|Full text PDF:||http://hdl.handle.net/10315/28180|
Against a backdrop of increasingly protracted refugee situations worldwide and on the continent of Africa in particular, education is imperative to facilitate the ability of displaced persons to voice their concerns and ambitions. Drawing on fieldwork carried out in Dzaleka Refugee camp in Malawi during Summer 2013, this thesis adopts an Afro-centered approach to studying the relationship between education and development. Utilizing oral histories and interviews, it explores educational access, the displacement of young people and their desire for higher education. This desire is linked to first, a self-realization that is expressed as control over their lives in a context of heightened uncertainty and second, an increased potential to contribute to the current betterment of their own and their families’ lives.

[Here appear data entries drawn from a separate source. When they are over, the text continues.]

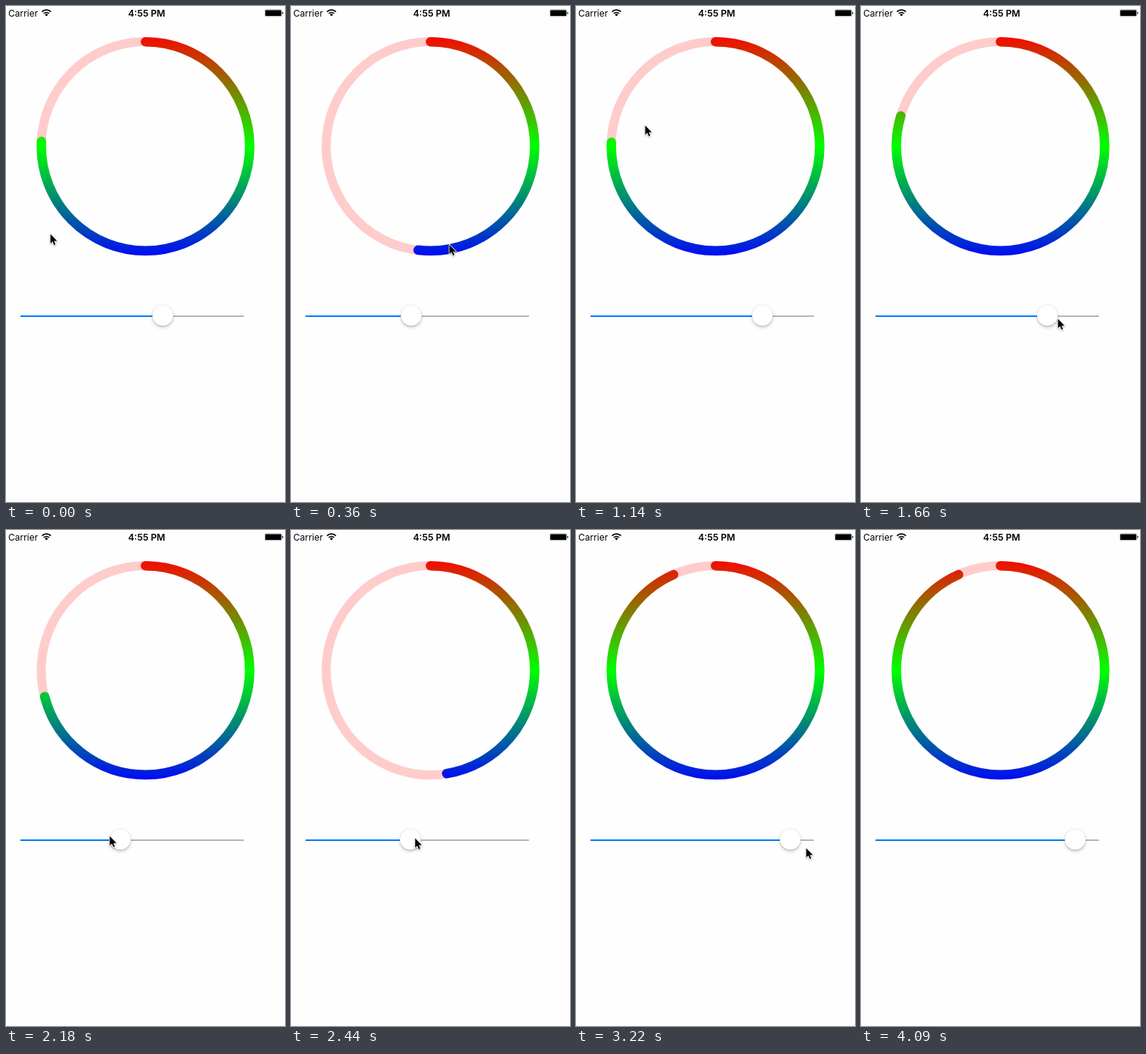
An HTML page for the animation above (4710 ms loop, 369 by 654 pixels).

```html
<!DOCTYPE html>
<html lang="en">
<head>
<meta charset="utf-8">
<title>Gradient ring slider</title>
<style>
  html, body { margin: 0; width: 100%; height: 100%; overflow: hidden; background: #fefefe; }
  svg { display: block; width: 369px; height: 654px; }
  text { font-family: Inter, Roboto, sans-serif; fill: #000; }
  #knob { filter: drop-shadow(0 1px .5px rgba(0, 0, 0, .14)) drop-shadow(0 2.5px 2px rgba(0, 0, 0, .18)); }
  #arrow { filter: drop-shadow(0 1px 1px rgba(0, 0, 0, .3)); }
</style>
</head>
<body>
<svg viewBox="0 0 369 654">
  <defs>
    <linearGradient id="rgb" gradientUnits="userSpaceOnUse" x1="0" y1="35" x2="0" y2="335">
      <stop offset="0" stop-color="#f00"/>
      <stop offset=".5" stop-color="#0f0"/>
      <stop offset="1" stop-color="#00f"/>
    </linearGradient>
  </defs>

  <!-- status bar -->
  <text x="3" y="14" font-size="12">Carrier</text>
  <text x="186" y="14" font-size="12.2" font-weight="600" text-anchor="middle">4:55 PM</text>
  <g fill="none" stroke="#000" stroke-width="1.7">
    <path d="M47.6 7.6a8.4 8.4 0 0 1 11.8 0"/>
    <path d="M49.9 10a5.1 5.1 0 0 1 7.2 0"/>
  </g>
  <path d="M53.5 13.6l-2.1-2.2a3 3 0 0 1 4.2 0z"/>
  <rect x="342.4" y="4.9" width="22.2" height="8.8" rx="1.6" fill="none" stroke="#000" stroke-opacity=".5" stroke-width=".6"/>
  <rect x="343" y="5.5" width="21" height="7.6" rx=".8"/>
  <path d="M365.4 7.6a1.8 1.8 0 0 1 0 3.4z"/>

  <circle cx="184.5" cy="185" r="138" fill="none" stroke="#fcc" stroke-width="12"/>
  <path id="ring" d="M184.5 47.2a137.8 137.8 0 0 1 0 275.6a137.8 137.8 0 0 1 0-275.6" pathLength="1"
        fill="none" stroke="url(#rgb)" stroke-width="12.5" stroke-linecap="round"/>

  <rect x="19" y="408" width="296" height="2" rx="1" fill="#b6b6b6"/>
  <rect id="fill" x="19" y="408" height="2" rx="1" fill="#007aff"/>
  <circle id="knob" cy="408" r="13.9" fill="#fff" stroke="#000" stroke-opacity=".13" stroke-width=".5"/>

  <path id="arrow" d="M.5 .5V12.8L3.3 10.2 5.3 14.8 7.2 14 5.3 9.5H9.3Z"
        stroke="#fff" stroke-width="1.6" stroke-linejoin="round" paint-order="stroke"/>
</svg>
<script>
  const LOOP = 4710, STEP = 86.7;   // ms
  const LAG = 5;                    // steps the ring takes to catch up
  const ORBIT_END = 13;

  // Turning points: step, slider value
  const slides = [[-1.5, .77], [2.4, .4], [4, .47], [11.7, .797],
                  [22, .797], [26, .38], [26.7, .38], [31.75, .934]];
  // Turning points: step, x, y
  const moves = [[ORBIT_END, 91, 157], [19, 260, 412], [21, 260, 412], [26.2, 119, 402],
                 [31.7, 304, 419], [40, 304, 419], [47.2, 280, 675]];

  const [ring, fill, knob, arrow] =
    ["ring", "fill", "knob", "arrow"].map(id => document.getElementById(id));

  const ease = p => (1 - Math.cos(Math.PI * p)) / 2;

  function sample(keys, s) {
    const i = keys.findIndex(k => k[0] > s);
    if (i <= 0) return keys.at(i).slice(1);
    const a = keys[i - 1], b = keys[i];
    const p = ease((s - a[0]) / (b[0] - a[0]));
    return a.slice(1).map((v, j) => v + (b[j + 1] - v) * p);
  }

  const slider = s => sample(slides, s)[0];

  // The ring shows the mean of the recent slider values.
  function ringValue(s, n = 40) {
    let sum = 0;
    for (let i = 0; i < n; i++) sum += slider(s - LAG * (i + .5) / n);
    return sum / n;
  }

  // The pointer first spirals in around the ring, then goes to the slider.
  function pointer(s) {
    if (s >= ORBIT_END) return sample(moves, s);
    const angle = 2 * Math.PI * slider(s + .13);
    const r = 90 + 81 * Math.exp(-s / 6);
    return [184.5 + r * Math.sin(angle), 185 - r * Math.cos(angle)];
  }

  function draw(time) {
    const s = Math.floor((time % LOOP) / STEP);
    const x = 33 + 268 * slider(s);
    ring.setAttribute("stroke-dasharray", ringValue(s) + " 2");
    knob.setAttribute("cx", x);
    fill.setAttribute("width", x - 19);
    arrow.setAttribute("transform", `translate(${pointer(s)})`);
  }

  const start = performance.now();
  function tick() {
    draw(performance.now() - start);
    requestAnimationFrame(tick);
  }
  tick();
</script>
</body>
</html>
```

Despite increasingly protracted situations for refugees and mixed migrants in Malawi, it is extremely difficult to find cartographic evidence of Dzaleka’s existence amongst other documentation of forced migration in the region. This thesis works collaboratively with refugee youth narrators to bring visibility to the place they live. Moreover, this work contributes to the view that those described as refugees in protracted refugee situations can contribute to a discursive and structural shift by ‘self-authoring’ their own development. Access to higher education is recognized as one of the key ways to enable and support this shift.